We continued our discussion as we ate, and afterwards over coffee. Having reached a stalemate over Intelligent Design, Al went back to a more traditional argument for the existence of God.
“It’s all spelled out very clearly in the Bible. Just read Genesis.”
But how did he know that the Bible was correct? He responded that the Bible was written by God, so it must be true. My head was spinning at that point, but I didn’t know if it was caused by the beer or the circular reasoning.
When Al finally left in mid-afternoon, I was starting to feel a little woozy. That sandwich wasn’t sitting very happily on my stomach. So, I decided to take a nap, and I had the strangest dream…
I dreamed that I was sitting in a bar on the waterfront in Cape Town, South Africa, drinking a beer and watching the late afternoon sunlight fade on Table Mountain. Suddenly, a very attractive young lady slid onto the bar stool next to me, smiled and struck up a conversation.

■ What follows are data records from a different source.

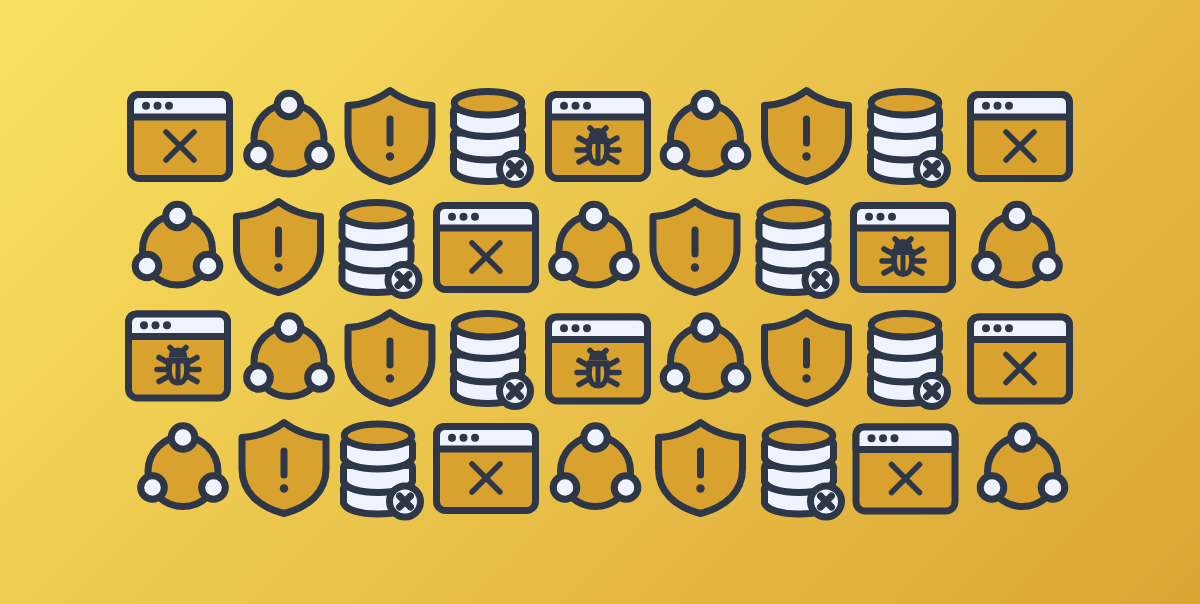
<!DOCTYPE html>
<html lang="en">
<head>
<meta charset="utf-8">
<title>Security icon pattern</title>
<style>
:root {
  --ink: #2e3748;
  --amber: #d9a22f;
  --pale: #eff3fe;
  --sun: #f9e261;
  --gold: #dba534;
}
html, body { margin: 0; overflow: hidden; }
.banner {
  width: 1200px;
  height: 604px;
  background: linear-gradient(135deg, var(--sun), var(--gold));
}
.banner svg { display: block; }
.amber, .pale, .line {
  stroke: var(--ink);
  stroke-width: 7;
  stroke-linecap: round;
  stroke-linejoin: round;
}
.amber { fill: var(--amber); }
.pale { fill: var(--pale); }
.line { fill: none; }
.thin { stroke-width: 5.5; }
.ink { fill: var(--ink); }
.plain { fill: var(--pale); }
</style>
</head>
<body>
<main class="banner">
<svg width="1200" height="604" viewBox="0 0 1200 604" role="img" aria-label="Rows of security icons: browser windows, networks, shields and databases">
  <defs>
    <g id="window">
      <rect class="amber" x="3.5" y="3.5" width="99" height="84" rx="9"/>
      <path class="pale" d="M3.5 26V12.500Q3.500 3.500 12.500 3.500H93.500Q102.500 3.500 102.500 12.500V26Z"/>
      <circle class="ink" cx="19" cy="14.800" r="4"/>
      <circle class="ink" cx="30.500" cy="14.800" r="4"/>
      <circle class="ink" cx="42" cy="14.800" r="4"/>
    </g>
    <g id="window-error">
      <use href="#window"/>
      <path class="line thin" d="M39 41L67 69M67 41L39 69"/>
    </g>
    <g id="window-bug">
      <use href="#window"/>
      <g id="bug">
        <path class="line thin" d="M43 52L34 47M41 59H32M43 66L34 71M63 52L72 47M65 59H74M63 66L72 71M48 40L45 37M58 40L61 37"/>
        <path class="ink" d="M43.500 47Q44 37 53 37Q62 37 62.500 47Z"/>
        <path class="ink" d="M42 47H64Q66 55 64.500 63Q62 75 53 75Q44 75 41.500 63Q40 55 42 47Z"/>
        <path d="M50.500 53H47.500Q46 61 48 66Q49 68.500 50.500 69ZM55.500 53H58.500Q60 61 58 66Q57 68.500 55.500 69Z" fill="var(--amber)"/>
      </g>
    </g>
    <g id="network">
      <circle class="amber" cy="34" r="35"/>
      <circle class="pale" r="11.800"/>
      <circle class="pale" cx="-30.500" cy="50" r="11.800"/>
      <circle class="pale" cx="30.500" cy="50" r="11.800"/>
    </g>
    <g id="shield">
      <path class="amber" d="M0 3.500C11 12 26 17.500 42 18.500V50C42 73 25 88 0 94.500C-25 88 -42 73 -42 50V18.500C-26 17.500 -11 12 0 3.500Z"/>
      <path class="line" d="M0 32V56"/>
      <circle class="ink" cy="69.500" r="4.200"/>
    </g>
    <path id="disk" class="pale" d="M-34 -27Q-35 -25 -34.500 -22V-11C-32 -4 -18 0 0 0S32 -4 34.500 -11V-22Q35 -25 34 -27Z"/>
    <g id="database">
      <use href="#disk" y="93.500"/>
      <use href="#disk" y="72"/>
      <use href="#disk" y="48.500"/>
      <ellipse class="amber" cy="15.200" rx="33.800" ry="11.700"/>
      <circle class="pale" cx="27" cy="81" r="15.500"/>
      <path class="line" d="M21.500 75.500L32.500 86.500M32.500 75.500L21.500 86.500"/>
    </g>
  </defs>

  <g id="row-1">
    <use href="#window-error" x="127" y="91"/>
    <use href="#network" x="289" y="105"/>
    <use href="#shield" x="390" y="87"/>
    <use href="#database" x="488" y="88"/>
    <use href="#window-bug" x="545" y="91"/>
    <use href="#network" x="705.5" y="105"/>
    <use href="#shield" x="806.5" y="87"/>
    <use href="#database" x="905" y="88"/>
    <use href="#window-error" x="967" y="91"/>
  </g>
  <g id="row-2">
    <use href="#network" x="177.5" y="216"/>
    <use href="#shield" x="278.5" y="198"/>
    <use href="#database" x="376.5" y="199"/>
    <use href="#window-error" x="433" y="202"/>
    <use href="#network" x="594" y="216"/>
    <use href="#shield" x="695" y="198"/>
    <use href="#database" x="793.5" y="199"/>
    <use href="#window-bug" x="850" y="202"/>
    <use href="#network" x="1017" y="216"/>
  </g>
  <g id="row-3">
    <use href="#window-bug" x="125" y="310.500"/>
    <use href="#network" x="289" y="327.5"/>
    <use href="#shield" x="390" y="309"/>
    <use href="#database" x="488" y="310"/>
    <use href="#window-bug" x="545" y="313.5"/>
    <use href="#network" x="705.5" y="327.5"/>
    <use href="#shield" x="806.5" y="309"/>
    <use href="#database" x="905" y="310"/>
    <use href="#window-error" x="967" y="313.5"/>
  </g>
  <g id="row-4">
    <use href="#network" x="183" y="437.5"/>
    <use href="#shield" x="284" y="419"/>
    <use href="#database" x="378" y="420.5"/>
    <use href="#window-error" x="433" y="423"/>
    <use href="#network" x="595.5" y="437.5"/>
    <use href="#shield" x="700.5" y="419"/>
    <use href="#database" x="799" y="420.5"/>
    <use href="#window-error" x="852.5" y="423.5"/>
    <use href="#network" x="1022.5" y="437.5"/>
  </g>
</svg>
</main>
</body>
</html>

“I belong to a very small church called Brevision.”
“Never heard of it,” I said. “Tell me about it. What does the name mean?”
She smiled happily and explained, “The name is derived from Brevibacterium linens, the bacterium that is used to make Limburger cheese. The central belief of our church is that Pluto is made of Limburger cheese. ”
Now I pride myself on being a pretty cool guy, not easily bamboozled. My first thought was that she was pulling my leg, but her expression, deadly serious and intense, kept me from laughing out loud.
“Pluto?” I bleated.
“Yes. You know, the smallest and furthest planet.”
“Ex-planet,” I corrected, trying to recover a little ground. “It has been downgraded to dwarf planet.”
An expression of annoyance crossed her flawless face. “Yes, we found that rather demeaning, but we have come to terms with it.”
“We?” I asked weakly, as I tried desperately to hold up my end of this bizarre conversation.
“Our church members. Pluto is the center of the Universe. It’s terrible that the International Astronomical Union doesn’t even recognize its importance.”
“How many members does your church have?” I asked, struggling gamely to keep it going.
“It varies. Twelve to fifteen. At the moment we are down to twelve.”
“Why do you think Pluto is made of Limburger cheese?”
“We don’t think it is. We know it is.”
“But how can you know that? Nobody has ever been there, and we have only faint and blurry images.”
“We just know,” she said, smiling an incandescent smile that made me wish I were forty or fifty years younger.
“Look,” I said. “Limburger cheese is made from cow’s milk. I think it is highly unlikely that there are cows on Pluto. So it seems to me that it is also highly unlikely that there is any Limburger cheese there.
She looked at me as if I were a child and said very condescendingly, “You must be a scientist. Your thoughts and logic are all based on your experiences here on earth. Limburger cheese is just a bunch of chemicals, and the Creator could easily make all of it that he wanted.”
“Creator? What Creator?”
Now she was eyeing me like I was an idiot.
“God, of course.”
Now I was really confused! How did we get from Limburger cheese to God?
“You think that God exists?”
She looked at me with those gorgeous eyes, and blinked. “How else can you explain all that Limburger cheese?”